The group said the demonstrations were being held as part of the National Day of Action on fuel poverty, Don’t Pay UK, Fuel Poverty Action and other climate and community organisations.
In Hastings, campaigners will enter a branch of Barclays due to the bank’s investments in fossil fuels which they said are exacerbating both energy prices and the climate crisis.
Other warm-up protests will take place at a shopping centre in Manchester, and in Liverpool, Brighton and Bristol.
Neil Smith, a spokesperson for the Don’t Pay campaign, said: “No one should go cold in winter, yet what we’re seeing is a mass default on these extortionate energy bills and thousands set to freeze in their homes.
“While the Government stands by, we’re coming together in our communities to fight back and keep each other warm.”
Don’t Pay has drawn attention in the past for encouraging people to cancel direct debits for their energy bills in response to the “mass default” already occurring among those who cannot afford to heat their homes.

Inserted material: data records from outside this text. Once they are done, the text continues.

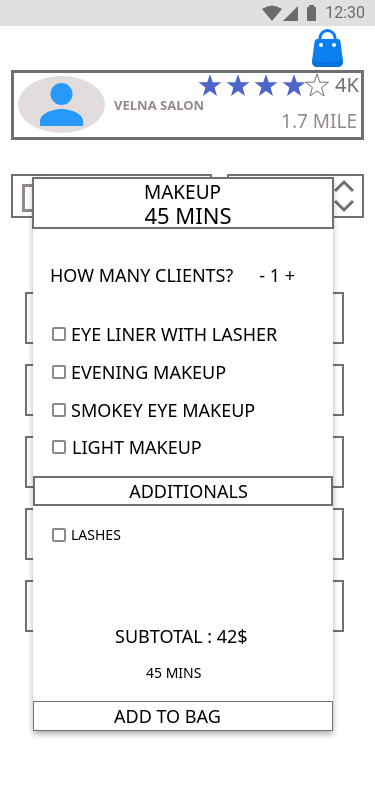
<!DOCTYPE html>
<html lang="en">
<head>
<meta charset="utf-8">
<title>Salon booking: makeup</title>
<style>
:root {
  --line: #707070;
  --muted: #958989;
  --star: #4e66c8;
  --blue: #2699fb;
  --bag: #0a7ff0;
  --status-bg: #e0e0e0;
  --status-ink: #6b6b6b;
  --avatar-bg: #e3dcdc;
}
* { box-sizing: border-box; margin: 0; padding: 0; }
html, body { width: 375px; height: 812px; overflow: hidden; background: #fff; }
body { font-family: "Noto Sans", "Open Sans", sans-serif; font-size: 18px; color: #000; }
.screen { position: relative; width: 375px; height: 812px; overflow: hidden; white-space: nowrap; }
svg { display: block; }

.status-bar {
  display: flex; justify-content: flex-end; align-items: center;
  height: 26px; padding-right: 10px; background: var(--status-bg);
  color: var(--status-ink); font: 16px/24px Roboto, sans-serif;
}
.status-bar svg { margin-right: 7px; }
.bag { display: block; width: 31px; margin: 3px 0 3px 312px; }

.salon-card {
  position: relative; width: 353px; height: 70px; margin-left: 11px;
  border: 3px solid var(--line); color: var(--muted);
}
.avatar { position: absolute; left: 4px; top: 3px; }
.salon-name { position: absolute; left: 100px; top: 22px; font-size: 13px; line-height: 20px; font-weight: 700; }
.rating { position: absolute; left: 184px; top: -1px; display: flex; align-items: center; height: 26px; }
.rating-count { margin-left: 5px; font-size: 20px; line-height: 26px; color: var(--line); }
.distance { position: absolute; right: 4px; top: 36px; font-size: 19px; line-height: 24px; }

.filters { display: flex; justify-content: space-between; margin: 34px 11px 0; }
.filter { height: 44px; border: 2px solid var(--line); }
.filter-place { width: 201px; padding: 8px 9px; }
.filter-icon { width: 28px; height: 28px; border: 3px solid var(--muted); }
.filter-sort { width: 137px; padding: 3px 7px; display: flex; justify-content: flex-end; }

.services { display: flex; flex-direction: column; gap: 20px; margin: 74px 31px 0 25px; }
.service { height: 52px; border: 2px solid var(--line); }

.sheet {
  position: absolute; left: 33px; top: 178px; width: 300px; height: 553px;
  background: #fff; box-shadow: 0 3px 6px rgba(0, 0, 0, .32);
}
.sheet-head {
  position: relative; width: 302px; height: 52px; margin: -1px 0 0 -1px; padding-top: 1px;
  border: 2px solid var(--line); background: #fff; text-align: center;
}
.sheet-title { font-size: 19px; font-weight: 400; line-height: 24px; padding-right: 1px; }
.sheet-time { font-size: 22px; line-height: 23px; padding-left: 10px; }
.clients { display: flex; justify-content: space-between; padding: 0 38px 0 17px; margin-top: 33px; line-height: 26px; }
.options { list-style: none; margin-top: 27px; padding-left: 19px; }
.option { display: flex; align-items: center; gap: 5px; height: 38px; line-height: 26px; }
.options .option:last-child { height: 36px; gap: 6px; }
.checkbox { width: 14px; height: 14px; border: 2px solid #8a8a8a; border-radius: 2px; flex: none; }
.section-bar {
  height: 30px; margin-top: 11px; border: 2px solid var(--line);
  text-align: center; font-size: 18px; font-weight: 400; line-height: 26px; padding-left: 11px;
}
.option-extra { padding-left: 19px; margin-top: 10px; font-size: 14px; }
.subtotal { margin-top: 69px; padding-left: 82px; line-height: 26px; }
.total-time { margin-top: 14px; padding-left: 113px; font-size: 14px; line-height: 20px; }
.add-button {
  position: absolute; left: 0; bottom: 0; width: 300px; height: 30px;
  border: 1px solid var(--line); padding-left: 80px; background: #fff;
  color: inherit; text-decoration: none; line-height: 28px;
}
</style>
</head>
<body>
<main class="screen">
  <header class="status-bar">
    <svg width="56" height="18" viewBox="0 0 56 18" fill="#6b6b6b" aria-hidden="true">
      <path d="M0 5Q10-2 20 5L10 17Z"/>
      <path d="M36 2V17H21Z"/>
      <path d="M45 3H47V1H52V3H54V17H45Z"/>
    </svg>
    <time>12:30</time>
  </header>

  <a class="bag" href="#" aria-label="Bag">
    <svg width="31" height="38" viewBox="0 0 31 38" aria-hidden="true">
      <path d="M8 17V9a7.500 7.500 0 0 1 15 0V17" fill="none" stroke="#0a7ff0" stroke-width="3"/>
      <path d="M5 10H26Q28 10 28.500 13L31 32Q31 38 25 38H6Q0 38 0 32L2.500 13Q3 10 5 10Z" fill="var(--bag)"/>
      <path d="M0 31Q15 36 31 31V32Q31 38 25 38H6Q0 38 0 32Z" fill="#0872dc"/>
      <circle cx="9" cy="16" r="2" fill="#fff"/>
      <circle cx="22" cy="16" r="2" fill="#fff"/>
    </svg>
  </a>

  <section class="salon-card">
    <svg class="avatar" width="87" height="57" viewBox="0 0 87 57" role="img" aria-label="Salon profile icon">
      <ellipse cx="43.500" cy="28.500" rx="43.500" ry="28.500" fill="var(--avatar-bg)"/>
      <circle cx="43.500" cy="18" r="11" fill="var(--blue)"/>
      <path d="M22 50V45C22 37 36 33 43.500 33S65 37 65 45V50Z" fill="var(--blue)"/>
    </svg>
    <h1 class="salon-name">VELNA SALON</h1>
    <div class="rating">
      <svg width="132" height="26" viewBox="0 0 132 26" role="img" aria-label="4 of 5 stars">
        <defs>
          <path id="star" d="M0-12L2.800-3.800H11.500L4.600 1.500 7 10 0 5-7 10-4.600 1.500-11.500-3.800H-2.800Z"/>
        </defs>
        <g fill="var(--star)">
          <use href="#star" x="12" y="14"/>
          <use href="#star" x="40" y="14"/>
          <use href="#star" x="68" y="14"/>
          <use href="#star" x="96" y="14"/>
        </g>
        <use href="#star" x="119" y="14" fill="none" stroke="#707070"/>
      </svg>
      <span class="rating-count">4K</span>
    </div>
    <p class="distance">1.7 MILE</p>
  </section>

  <div class="filters">
    <div class="filter filter-place"><div class="filter-icon"></div></div>
    <div class="filter filter-sort">
      <svg width="22" height="34" viewBox="0 0 22 34" fill="none" stroke="#707070" stroke-width="3" aria-hidden="true">
        <path d="M2 12L11 3 20 12M2 22L11 31 20 22"/>
      </svg>
    </div>
  </div>

  <div class="services">
    <div class="service"></div>
    <div class="service"></div>
    <div class="service"></div>
    <div class="service"></div>
    <div class="service"></div>
  </div>

  <section class="sheet">
    <header class="sheet-head">
      <h2 class="sheet-title">MAKEUP</h2>
      <p class="sheet-time">45 MINS</p>
    </header>
    <div class="clients"><span>HOW MANY CLIENTS?</span><span>- 1 +</span></div>
    <ul class="options">
      <li class="option"><span class="checkbox"></span>EYE LINER WITH LASHER</li>
      <li class="option"><span class="checkbox"></span>EVENING MAKEUP</li>
      <li class="option"><span class="checkbox"></span>SMOKEY EYE MAKEUP</li>
      <li class="option"><span class="checkbox"></span>LIGHT MAKEUP</li>
    </ul>
    <h3 class="section-bar">ADDITIONALS</h3>
    <div class="option option-extra"><span class="checkbox"></span>LASHES</div>
    <p class="subtotal">SUBTOTAL : 42$</p>
    <p class="total-time">45 MINS</p>
    <a class="add-button" href="#">ADD TO BAG</a>
  </section>
</main>
</body>
</html>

The groups are demanding the government immediately tackle the energy and cost-of-living crisis by introducing Energy For All, defined as “a universal, free band of energy to cover people’s necessities”.
This would be paid for by “ending all public money subsidising fossil fuels, a more effective windfall tax on energy companies and higher tariffs on luxury household energy use.”
Stuart Bretherton, Fuel Poverty Action campaign coordinator, said: “Energy For All would achieve what our energy system and economy should ultimately be geared towards, ensuring everyone’s basic needs are met.
“Ordinary people cannot keep footing the bill for crises created by the wealthy, it’s time for the big polluters and profiteers to pay their share.
“Through this we could also incentivise much needed climate action on home insulation and a transition to renewables.”